Shark takes a chunk out of fibreglass canoe at Lauli’i
While out paddling on a Saturday afternoon, Siala Lova found himself suddenly without a tail to his va’a. He felt his V1 begin to sink.
Mr. Lova and his paddling teammates, Elton Petersen and Mao Onesemo had paddled about 10 kilometres from the reef off the coast of Lauli’i.
They caught a wave and began surfing down when they heard a loud bang, and Mr. Onesomo watched a large splash behind Mr. Lova’s va’a.
“I was surprised," Mr. Lova told the Samoa Observer.
"Even Mao, who was 100 metres away from me and he heard it as well, it was loud.
“I thought it was my ‘iato (boom) that got broken and then I realised that the back of my boat started sinking.

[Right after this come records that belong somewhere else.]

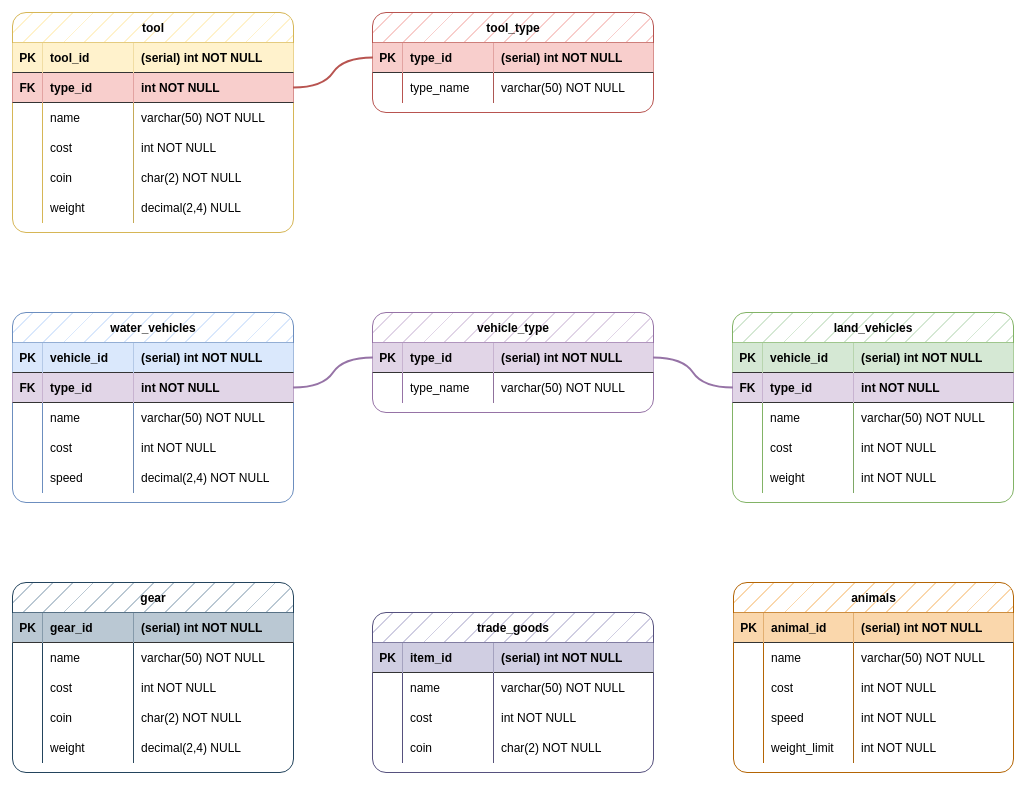
<!DOCTYPE html>
<html lang="en">
<head>
<meta charset="utf-8">
<title>Equipment database schema</title>
<style>
:root {
  --ink: #000;
  --rule: #333;
  --yellow: #d6b656; --yellow-fill: #fff2cc;
  --red: #b85450; --red-fill: #f8cecc;
  --blue: #6c8ebf; --blue-fill: #dae8fc;
  --purple: #9673a6; --purple-fill: #e1d5e7;
  --green: #82b366; --green-fill: #d5e8d4;
  --navy: #23445d; --navy-fill: #bac8d3;
  --violet: #56517e; --violet-fill: #d0cee2;
  --orange: #b46504; --orange-fill: #fad7ac;
}
* { box-sizing: border-box; margin: 0; padding: 0; }
body { width: 1026px; height: 785px; overflow: hidden; background: #fff; }
.diagram {
  position: relative; width: 1026px; height: 785px; overflow: hidden;
  font: 12px/30px "Liberation Sans", Helvetica, Arial, sans-serif; color: var(--ink);
}
.links { position: absolute; left: 0; top: 0; fill: none; stroke-width: 2; }

.entity {
  position: absolute; width: 282px; padding-bottom: 9px;
  border: 1px solid var(--line); border-radius: 14px; background: #fff;
}
.entity h2 {
  height: 30px; font-size: 12px; line-height: 30px; text-align: center;
  border-bottom: 1px solid color-mix(in srgb, var(--line) 65%, var(--fill));
  border-radius: 13px 13px 0 0;
  background: repeating-linear-gradient(135deg, transparent 0 13px, var(--fill) 13px 14.3px);
}
.entity ul { list-style: none; }
.entity li { display: grid; grid-template-columns: 30px 91px 1fr; height: 30px; white-space: nowrap; }
.entity li span { padding-left: 7px; }
.entity li span:first-child { padding: 0; text-align: center; border-right: 1px solid var(--line); }
.entity li span:nth-child(2) { border-right: 1px solid color-mix(in srgb, var(--line) 85%, #666); }
.entity .key {
  --tint: var(--fill); --edge: var(--line);
  margin: 0 -1px; font-weight: bold; background: var(--tint);
  border: 1px solid color-mix(in srgb, var(--edge) 50%, var(--tint));
  border-top: 0; border-bottom-color: var(--rule);
}
.entity .key span:first-child, .entity .key span:nth-child(2) {
  border-color: color-mix(in srgb, var(--edge) 35%, var(--tint));
}
.entity .to-tool-type { --tint: var(--red-fill); --edge: var(--red); }
.entity .to-vehicle-type { --tint: var(--purple-fill); --edge: var(--purple); }

.tool { left: 12px; top: 12px; --line: var(--yellow); --fill: var(--yellow-fill); }
.tool-type { left: 372px; top: 12px; --line: var(--red); --fill: var(--red-fill); }
.water-vehicles { left: 12px; top: 312px; --line: var(--blue); --fill: var(--blue-fill); }
.vehicle-type { left: 372px; top: 312px; --line: var(--purple); --fill: var(--purple-fill); }
.land-vehicles { left: 732px; top: 312px; --line: var(--green); --fill: var(--green-fill); }
.gear { left: 12px; top: 582px; --line: var(--navy); --fill: var(--navy-fill); }
.trade-goods { left: 372px; top: 612px; --line: var(--violet); --fill: var(--violet-fill); }
.animals { left: 733px; top: 582px; width: 281px; --line: var(--orange); --fill: var(--orange-fill); }
.animals li { grid-template-columns: 30px 90px 1fr; }
</style>
</head>
<body>
<main class="diagram">
  <section class="entity tool">
    <h2>tool</h2>
    <ul>
      <li class="key"><span>PK</span><span>tool_id</span><span>(serial) int NOT NULL</span></li>
      <li class="key to-tool-type"><span>FK</span><span>type_id</span><span>int NOT NULL</span></li>
      <li><span></span><span>name</span><span>varchar(50) NOT NULL</span></li>
      <li><span></span><span>cost</span><span>int NOT NULL</span></li>
      <li><span></span><span>coin</span><span>char(2) NOT NULL</span></li>
      <li><span></span><span>weight</span><span>decimal(2,4) NULL</span></li>
    </ul>
  </section>

  <section class="entity tool-type">
    <h2>tool_type</h2>
    <ul>
      <li class="key"><span>PK</span><span>type_id</span><span>(serial) int NOT NULL</span></li>
      <li><span></span><span>type_name</span><span>varchar(50) NOT NULL</span></li>
    </ul>
  </section>

  <section class="entity water-vehicles">
    <h2>water_vehicles</h2>
    <ul>
      <li class="key"><span>PK</span><span>vehicle_id</span><span>(serial) int NOT NULL</span></li>
      <li class="key to-vehicle-type"><span>FK</span><span>type_id</span><span>int NOT NULL</span></li>
      <li><span></span><span>name</span><span>varchar(50) NOT NULL</span></li>
      <li><span></span><span>cost</span><span>int NOT NULL</span></li>
      <li><span></span><span>speed</span><span>decimal(2,4) NOT NULL</span></li>
    </ul>
  </section>

  <section class="entity vehicle-type">
    <h2>vehicle_type</h2>
    <ul>
      <li class="key"><span>PK</span><span>type_id</span><span>(serial) int NOT NULL</span></li>
      <li><span></span><span>type_name</span><span>varchar(50) NOT NULL</span></li>
    </ul>
  </section>

  <section class="entity land-vehicles">
    <h2>land_vehicles</h2>
    <ul>
      <li class="key"><span>PK</span><span>vehicle_id</span><span>(serial) int NOT NULL</span></li>
      <li class="key to-vehicle-type"><span>FK</span><span>type_id</span><span>int NOT NULL</span></li>
      <li><span></span><span>name</span><span>varchar(50) NOT NULL</span></li>
      <li><span></span><span>cost</span><span>int NOT NULL</span></li>
      <li><span></span><span>weight</span><span>int NOT NULL</span></li>
    </ul>
  </section>

  <section class="entity gear">
    <h2>gear</h2>
    <ul>
      <li class="key"><span>PK</span><span>gear_id</span><span>(serial) int NOT NULL</span></li>
      <li><span></span><span>name</span><span>varchar(50) NOT NULL</span></li>
      <li><span></span><span>cost</span><span>int NOT NULL</span></li>
      <li><span></span><span>coin</span><span>char(2) NOT NULL</span></li>
      <li><span></span><span>weight</span><span>decimal(2,4) NULL</span></li>
    </ul>
  </section>

  <section class="entity trade-goods">
    <h2>trade_goods</h2>
    <ul>
      <li class="key"><span>PK</span><span>item_id</span><span>(serial) int NOT NULL</span></li>
      <li><span></span><span>name</span><span>varchar(50) NOT NULL</span></li>
      <li><span></span><span>cost</span><span>int NOT NULL</span></li>
      <li><span></span><span>coin</span><span>char(2) NOT NULL</span></li>
    </ul>
  </section>

  <section class="entity animals">
    <h2>animals</h2>
    <ul>
      <li class="key"><span>PK</span><span>animal_id</span><span>(serial) int NOT NULL</span></li>
      <li><span></span><span>name</span><span>varchar(50) NOT NULL</span></li>
      <li><span></span><span>cost</span><span>int NOT NULL</span></li>
      <li><span></span><span>speed</span><span>int NOT NULL</span></li>
      <li><span></span><span>weight_limit</span><span>int NOT NULL</span></li>
    </ul>
  </section>

  <svg class="links" width="1026" height="785" viewBox="0 0 1026 785" aria-hidden="true">
    <path stroke="var(--red)" d="M293 87.5Q323 87.5 333 72.5T373 57.5"/>
    <path stroke="var(--purple)" d="M293 387.5Q323 387.5 333 372.5T373 357.5"/>
    <path stroke="var(--purple)" d="M653 357.5Q683 357.5 693 372.5T733 387.5"/>
  </svg>
</main>
</body>
</html>
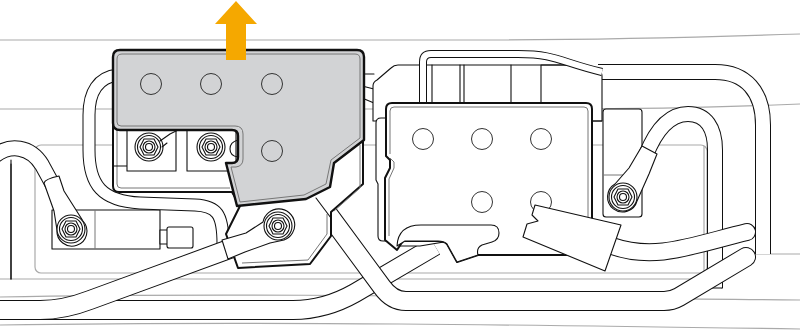
<!DOCTYPE html>
<html lang="en">
<head>
<meta charset="utf-8">
<title>Removing the terminal cover</title>
<style>
:root{--paper:#fff;--ink:#111;--body-line:#aaa;--cover:#d2d3d5;--arrow:#f5a800}
html,body{margin:0;background:var(--paper);overflow:hidden}
svg{display:block;width:800px;height:335px}
.part{fill:var(--paper);stroke:var(--ink);stroke-width:1.1;stroke-linejoin:round}
.bold{stroke-width:2}
.line{fill:none;stroke:var(--ink);stroke-width:1.1;stroke-linecap:round;stroke-linejoin:round}
.body{fill:none;stroke:var(--body-line);stroke-width:1.2}
.cable{fill:none;stroke-linejoin:round}
.edge{stroke:var(--ink)}
.core{stroke:var(--paper)}
.round{stroke-linecap:round}
.w20{stroke-width:20}.w18{stroke-width:18}
.w16{stroke-width:16}.w14{stroke-width:14}
.w13{stroke-width:13}.w11{stroke-width:11}
.w8{stroke-width:8}.w6{stroke-width:6}
.cover{fill:var(--cover);stroke:var(--ink);stroke-width:2.4;stroke-linejoin:round}
.soft{fill:none;stroke:#777;stroke-width:1}
.hole{fill:none;stroke:#333;stroke-width:1}
.arrow{fill:var(--arrow)}
</style>
</head>
<body>
<svg viewBox="0 0 800 335" role="img" aria-label="Line drawing of a cable terminal box with its grey cover being lifted upwards">
<defs>
<g id="nut">
<circle class="part" r="14"/>
<circle class="part" r="11.5"/>
<polygon class="part" points="-9,0 -5,-8 5,-8 9,0 5,8 -5,8"/>
<circle class="part" r="6"/>
<circle class="part" r="3.5"/>
</g>
<circle id="hole" class="hole" r="10.5"/>
<path id="cable-floor" d="M-5 310H293Q325 310 355 293L435 246"/>
<path id="cable-left" d="M-5 310H40Q64 310 90 300L232 248"/>
<path id="cable-loop" d="M118 75C98 77 89 92 89 115V150C89 185 102 201 140 203L195 205C217 206 223 214 223 244"/>
<path id="cable-far-left" d="M-8 158C10 142 31 147 42 165L54 187"/>
<path id="cable-outer" d="M598 72H715C746 72 763 92 763 125V254"/>
<path id="pipe" d="M423 106V62Q423 54 431 54H518C556 54 560 62 602 72"/>
<path id="cable-right-loop" d="M646 155C656 130 670 114 688 114C706 114 715 128 715 150V288"/>
<path id="cable-front" d="M312 192L382 287Q392 301 406 301H664Q672 301 679 297L746 257"/>
<path id="cable-clip" d="M612 246C655 261 690 246 747 232"/>
</defs>

<g id="vehicle-body" class="body">
<path d="M0 40H480C610 40 710 37 800 34"/>
<path d="M0 109H560C660 109 730 107 800 104"/>
<path d="M0 279H722M740 254H800"/>
<path d="M0 297C250 292 560 298 800 300"/>
<path d="M0 325C260 321 540 325 800 329"/>
<rect x="35" y="145" width="672" height="128" rx="6"/>
<path d="M704 146V272"/>
</g>

<g id="rear-cables">
<path class="line" d="M11 160V279M722 264V288"/>
<use href="#cable-floor" class="cable edge w20"/>
<use href="#cable-floor" class="cable core w18"/>
<use href="#cable-outer" class="cable edge w16"/>
<use href="#cable-outer" class="cable core w14"/>
<use href="#cable-far-left" class="cable edge w16"/>
<use href="#cable-far-left" class="cable core w14"/>
<path class="line" d="M11 164V279"/>
</g>

<g id="left-terminal">
<rect class="part" x="52" y="210" width="108" height="39"/>
<path class="soft" d="M95 210V249"/>
<rect class="part" x="160" y="230" width="8" height="14"/>
<rect class="part" x="167" y="227" width="26" height="21" rx="2"/>
<path class="part" d="M44 183Q45 179 59 176L64 191L83 221A15 15 0 1 1 57 230L54 211Z"/>
<use href="#nut" x="71" y="229"/>
</g>

<g id="right-terminal">
<rect class="part" x="603" y="109" width="39" height="108" rx="3"/>
<path class="soft" d="M603 175H633"/>
<use href="#cable-right-loop" class="cable edge w16"/>
<use href="#cable-right-loop" class="cable core w14"/>
<path class="line" d="M709 288H722"/>
<path class="part" d="M642 146L657 154L649 174L637 201A15 15 0 1 1 615 184L629 168Z"/>
<use href="#nut" x="623" y="197"/>
</g>

<g id="connector-block">
<path class="line" d="M362 74H374M362 86L374 89M362 98L374 103"/>
<path class="part" d="M373 118V86Q373 82 377 80L391 68Q394 65 398 65H583L598 70Q602 72 602 76V121H373Z"/>
<path class="line" d="M432 65V103M460 65V103M464 65V103M511 65V103M541 65V103M541 65H582"/>
<use href="#pipe" class="cable edge w8"/>
<use href="#pipe" class="cable core w6"/>
</g>

<g id="right-box">
<path class="part" d="M386 118H381Q376 118 376 123V180L378 184V236Q378 241 383 241H396L400 246H420L592 217V121H602"/>
<path class="part bold" d="M392 103H586Q592 103 592 109V255H478L457 262L447 244Q444 241 438 241H403L397 250L385 240V178L390 168V160L386 156V109Q386 103 392 103Z"/>
<path class="soft" d="M394 107H584Q588 107 588 111V250M390 154V111Q390 107 394 107M390 158L394 162V168L389 179V236"/>
<use href="#hole" x="423" y="139"/>
<use href="#hole" x="482" y="139"/>
<use href="#hole" x="541" y="139"/>
<use href="#hole" x="482" y="202"/>
<use href="#hole" x="541" y="202"/>
<path class="part" d="M397 246Q398 225 421 225H491Q499 225 499 233Q499 240 492 242L482 245Q476 248 478 255L457 262L447 244Q444 241 438 241H405Z"/>
</g>

<g id="clip-cable">
<use href="#cable-clip" class="cable edge round w18"/>
<use href="#cable-clip" class="cable core round w16"/>
<path class="part" d="M535 205L621 225L605 271L523 237L527 224L538 221L532 215Z"/>
</g>

<g id="front-cable">
<use href="#cable-front" class="cable edge round w20"/>
<use href="#cable-front" class="cable core round w18"/>
</g>

<g id="left-box">
<use href="#cable-loop" class="cable edge w13"/>
<use href="#cable-loop" class="cable core w11"/>
<path class="part bold" d="M113 120V186Q113 192 119 192H232L240 206L226 234L238 268L310 264L331 236V212L363 184V130Z"/>
<path class="soft" d="M117 130V184Q117 188 121 188H230M334 211L360 188V145M242 263L308 260L327 234V214"/>
<path class="line" d="M316 198L331 218M113 166H127"/>
<rect class="part" x="127" y="122" width="49" height="49"/>
<rect class="part" x="187" y="122" width="49" height="49"/>
<use href="#nut" x="149" y="147"/>
<use href="#nut" x="211" y="147"/>
<path class="line" d="M160 141L170 134L178 130M162 147L167 143"/>
</g>

<g id="lower-lug">
<use href="#cable-left" class="cable edge w20"/>
<use href="#cable-left" class="cable core w18"/>
<path class="part" d="M222 240L246 233L263 222A16 16 0 1 1 284 240L270 243L245 252L228 259Z"/>
<use href="#nut" x="278" y="226"/>
</g>

<g id="terminal-cover">
<path class="cover" d="M120 50H357Q364 50 364 57V140L334 163L330 187L306 199L237 206L226 163H232Q238 163 238 157V136Q238 130 232 130H120Q113 130 113 123V57Q113 50 120 50Z"/>
<path class="soft" d="M117 122V59Q117 54 122 54H355Q360 54 360 59V138L331 160L326 184L304 195L240 202L231 167H236Q243 166 243 159V134Q243 126 235 126H121Q117 126 117 122Z"/>
<use href="#hole" x="151" y="84"/>
<use href="#hole" x="211" y="84"/>
<use href="#hole" x="272" y="84"/>
<use href="#hole" x="272" y="151"/>
<path class="line" d="M238 140Q230 142 230 149Q230 156 238 157"/>
</g>

<polygon id="lift-arrow" class="arrow" points="236,1 257,24 246,24 246,60 226,60 226,24 215,24"/>
</svg>
</body>
</html>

“Mao was at the back and he saw the splash from the back of the boat and that’s when I realised it was a shark.”
The encounter was over as quickly as it began, with the shark disappearing back into the blue, probably with a sore jaw from the fibreglass.
Based on photos of the broken va’a, Dr. Mark Meekan the Senior Principal Research Scientist of the Australian Institute of Marine Science confirmed it was a shark that bit the boat, but could not determine what kind.
The paddlers acted quickly to get back to shore. Mr. Onesemo unrigged the chomped va’a and began his journey back to shore, headed for Taumeasina.
Mr. Lova clung onto Mr. Petersen’s boat and tried to keep himself afloat while his friend did the work of paddling them to safety.
None of them were injured, and they acted quickly to recover the broken canoe and get everyone to shore safely.
“Everyone was calm," Mr. Lova said.
“Things like that happen, but to make sure you stay alive, stay calm and don’t panic."
A paddling trip from Lauli’i to Taumeasina should take between 30-40 minutes, by Mr. Lova’s estimation. It took them 120 minutes instead.
Long paddling trips are a walk in the park for the three men, usually. They had set out from Mulinu’u around 2pm, expecting a fairly regular hour or two on the water before returning. They had a wedding to attend that night.
And while they did not expect a shark encounter, they were experienced enough to know it was on the cards.
“Every sport has their consequences so probably for paddling that’s one,” Mr. Lova said.
“But whenever you go outside the reef make sure you take a buddy. Make sure you go with someone if you’re going outside, for safety.”
Mr. Lova also recommended paddling with a lifejacket, but admitted they did not.
“You never know what might happen, well we have seen what happened ourselves.
“It’s a lesson learned for us as well.”
Last year, another paddler, Andrew Wheatley, encountered a shark too while sailing a surf ski, which is like a va’a but has a rudder.
The experience has not deterred him from jumping back in the sea, and he said it shouldn’t stop anyone either.
“They are not there to attack; they’re not interested in us,” he said at the time.
“When they bite it’s because their using their sense, which is biting because they can’t see".
Sharks have relatively poor eyesight, and as they rise to the surface to fish their prey is silhouetted by the sun, leaving room for error with confusingly shaped vessels, said Mr. Wheatley.
“The rudders on our boats flick like a fish… the conditions lined up where that’s basically what I looked like," he said.
“He’s probably thinking tuna, or something big, and he got a mouthful of fibreglass instead. He would have spat that out pretty quick.”